6. Transfer any markings for the placement of embellishments or additional stitching at this time. I love my water soluble marker for this step. Since I use a disappearing marker (that disappears fast) I like to make my markings at the sewing machine right before I do any accent stitching. If you have no markings to transfer, it’s time to stitch!
7. Machine baste around the entire piece 1/4” away from each of the edges. Embroider around your applique pieces as desired. Use any stitch you like best. Sometimes I use a tight zig-zag stitch and sometimes I like to use the decorative buttonhole stitch that is on my machine. You can even just stitch close to the edge of the appliqué pieces using a straight stitch. It’s whatever you want to do for the look you are trying to achieve.
8. Once all your machine stitching is complete, it is time to stitch on any embellishments that require stitching such as buttons, beads, etc. Any glued or painted embellishments will be done at the very end.
1. Place the ironed backing piece with the wrong side facing up on your work surface. Center your applique and fleece piece on top. Hand baste, pin, or spray baste to secure. I prefer to use the basting spray because it’s super quick and the spray lasts a long time for small projects. Using a rotary cutter or scissors, cut your backing piece to the same size as the top/fleece combination. Machine baste all the way around this piece, 1/4 inch from each edge.
2. If you want to machine quilt these layers together, you can do that. I always get best results when using free motion machine quilting, but most of the time, I don’t do any quilting. This is such a small piece and fusible fleece was used for the inside. I use mine for decoration so they don’t get washed a lot. If that were the case, you might want to machine or hand quilt around your appliqués.
Applying the binding:
1. Fold one of the short ends of the 2 3/4” x 44” strip of fabric 1/4” to the wrong side and iron in place. Fold the entire length of fabric in half lengthwise, with wrong sides together, and iron.

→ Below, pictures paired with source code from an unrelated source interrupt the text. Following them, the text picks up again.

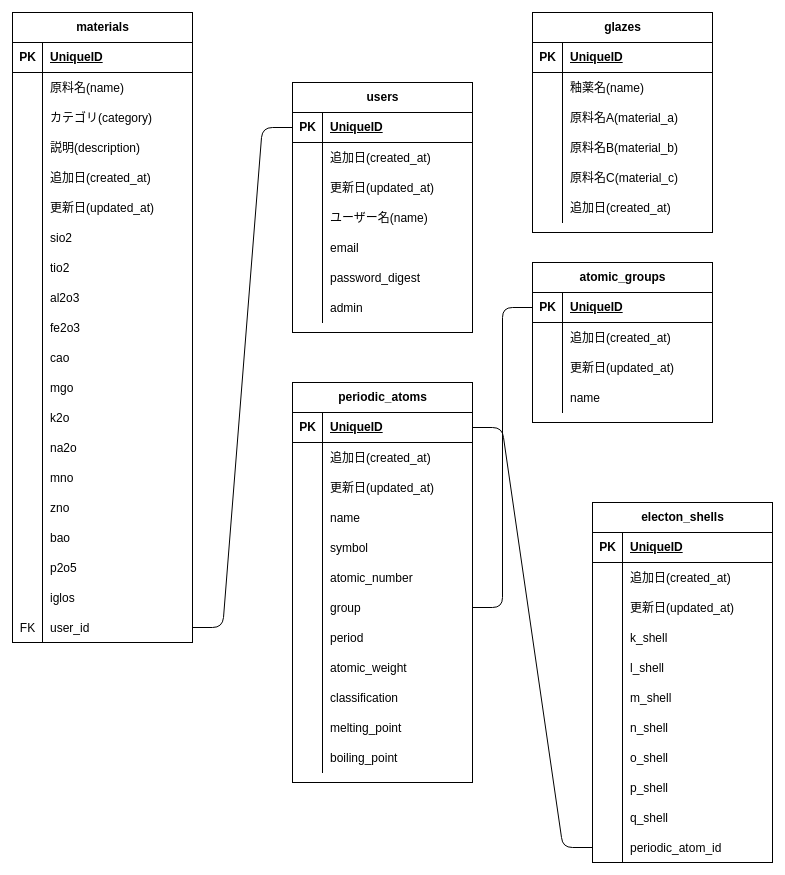
<!DOCTYPE html>
<html lang="ja">
<head>
<meta charset="utf-8">
<title>Entity relationship diagram</title>
<style>
:root { --ink: #000; --paper: #fff; --row: 30px; }
* { box-sizing: border-box; margin: 0; padding: 0; }
body { background: var(--paper); }
.diagram {
  position: relative; width: 785px; height: 875px; overflow: hidden;
  background: var(--paper); color: var(--ink);
  font: 12px/29px "Liberation Sans", "Noto Sans CJK JP", sans-serif;
}
.relations { position: absolute; inset: 0; fill: none; stroke: var(--ink); }
.entity { position: absolute; width: 181px; border: 1px solid var(--ink); background: var(--paper); }
.entity h2 { height: var(--row); font-size: 12px; line-height: 29px; text-align: center; border-bottom: 1px solid var(--ink); }
.entity ul { list-style: none; }
.entity li { height: var(--row); padding-left: 7px; margin-left: 29px; border-left: 1px solid var(--ink); line-height: 30px; white-space: nowrap; position: relative; }
.entity li[data-key]::before { content: attr(data-key); position: absolute; left: -30px; width: 29px; text-align: center; }
.entity .primary { margin-left: 0; padding-left: 37px; border-left: 0; border-bottom: 1px solid var(--ink); font-weight: bold; line-height: 29px; text-decoration: underline; }
.entity .primary::before { display: inline-block; }
.entity .primary::after { content: ""; position: absolute; left: 29px; top: 0; height: 29px; border-left: 1px solid var(--ink); }
.entity li.primary[data-key]::before { left: 0; text-decoration: none; }
.materials { left: 12px; top: 12px; height: 631px; }
.users { left: 292px; top: 82px; height: 251px; }
.periodic-atoms { left: 292px; top: 382px; height: 401px; }
.glazes { left: 532px; top: 12px; height: 221px; }
.atomic-groups { left: 532px; top: 262px; height: 161px; }
.electron-shells { left: 592px; top: 502px; height: 361px; }
</style>
</head>
<body>
<main class="diagram">
  <svg class="relations" width="785" height="875" viewBox="0 0 785 875" aria-hidden="true">
    <g transform="translate(.5 .5)">
      <path d="M192 627H212Q222 627 223 617L261 137Q262 127 272 127H292"/>
      <path d="M472 607H492Q502 607 502 597V317Q502 307 512 307H532"/>
      <path d="M472 427H492Q502 427 503 437L561 837Q562 847 572 847H592"/>
    </g>
  </svg>

  <section class="entity materials">
    <h2>materials</h2>
    <ul>
      <li class="primary" data-key="PK">UniqueID</li>
      <li>原料名(name)</li>
      <li>カテゴリ(category)</li>
      <li>説明(description)</li>
      <li>追加日(created_at)</li>
      <li>更新日(updated_at)</li>
      <li>sio2</li>
      <li>tio2</li>
      <li>al2o3</li>
      <li>fe2o3</li>
      <li>cao</li>
      <li>mgo</li>
      <li>k2o</li>
      <li>na2o</li>
      <li>mno</li>
      <li>zno</li>
      <li>bao</li>
      <li>p2o5</li>
      <li>iglos</li>
      <li data-key="FK">user_id</li>
    </ul>
  </section>

  <section class="entity users">
    <h2>users</h2>
    <ul>
      <li class="primary" data-key="PK">UniqueID</li>
      <li>追加日(created_at)</li>
      <li>更新日(updated_at)</li>
      <li>ユーザー名(name)</li>
      <li>email</li>
      <li>password_digest</li>
      <li>admin</li>
    </ul>
  </section>

  <section class="entity periodic-atoms">
    <h2>periodic_atoms</h2>
    <ul>
      <li class="primary" data-key="PK">UniqueID</li>
      <li>追加日(created_at)</li>
      <li>更新日(updated_at)</li>
      <li>name</li>
      <li>symbol</li>
      <li>atomic_number</li>
      <li>group</li>
      <li>period</li>
      <li>atomic_weight</li>
      <li>classification</li>
      <li>melting_point</li>
      <li>boiling_point</li>
    </ul>
  </section>

  <section class="entity glazes">
    <h2>glazes</h2>
    <ul>
      <li class="primary" data-key="PK">UniqueID</li>
      <li>釉薬名(name)</li>
      <li>原料名A(material_a)</li>
      <li>原料名B(material_b)</li>
      <li>原料名C(material_c)</li>
      <li>追加日(created_at)</li>
    </ul>
  </section>

  <section class="entity atomic-groups">
    <h2>atomic_groups</h2>
    <ul>
      <li class="primary" data-key="PK">UniqueID</li>
      <li>追加日(created_at)</li>
      <li>更新日(updated_at)</li>
      <li>name</li>
    </ul>
  </section>

  <section class="entity electron-shells">
    <h2>electon_shells</h2>
    <ul>
      <li class="primary" data-key="PK">UniqueID</li>
      <li>追加日(created_at)</li>
      <li>更新日(updated_at)</li>
      <li>k_shell</li>
      <li>l_shell</li>
      <li>m_shell</li>
      <li>n_shell</li>
      <li>o_shell</li>
      <li>p_shell</li>
      <li>q_shell</li>
      <li>periodic_atom_id</li>
    </ul>
  </section>
</main>
</body>
</html>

2. Beginning at the center front, along the bottom edge of the mug rug, and using the edge that you ironed in at 1/4″, pin the binding to the mug rug with the raw edges of the binding even with the raw edges of the mug rug.
3. Before you do the remaining edges, you will stitch this section in place using a 3/8” seam allowance. Begin your stitching at the folded end of your binding, and stop your stitching 3/8″ from the corner. I like to run a couple of back stitches at the beginning and ending of my stitching to secure seam in place. Remove project from machine.
4. Flip your binding piece up forming a fold at a 45 degree angle. Then bring the binding back down so that the fold in your binding will be even with the raw edge at the top. Your raw edges of the binding will be even with the raw edges of the mug rug.
5. Secure with pins and stitch in place just as you did with the first edge stopping 3/8″ from the end. Repeat these steps with remaining corners. With the remaining corners, you will also be starting your stitching 3/8” from the corner too. When you get to the end, leave an overlap of at least and inch and trim off the excess binding before stitching that final section down.
6. Trim off excess threads and remove basting stitches that might have been left behind or exposed. Flip the folded edges of the binding to the back and pin or clip in place. Hand stitch binding to backing.
If you be using fabric paint or glue for any embellishments, do that now and let dry.
Love to sew mug rugs? Join us with some of these other examples you can find here on So Sew Easy.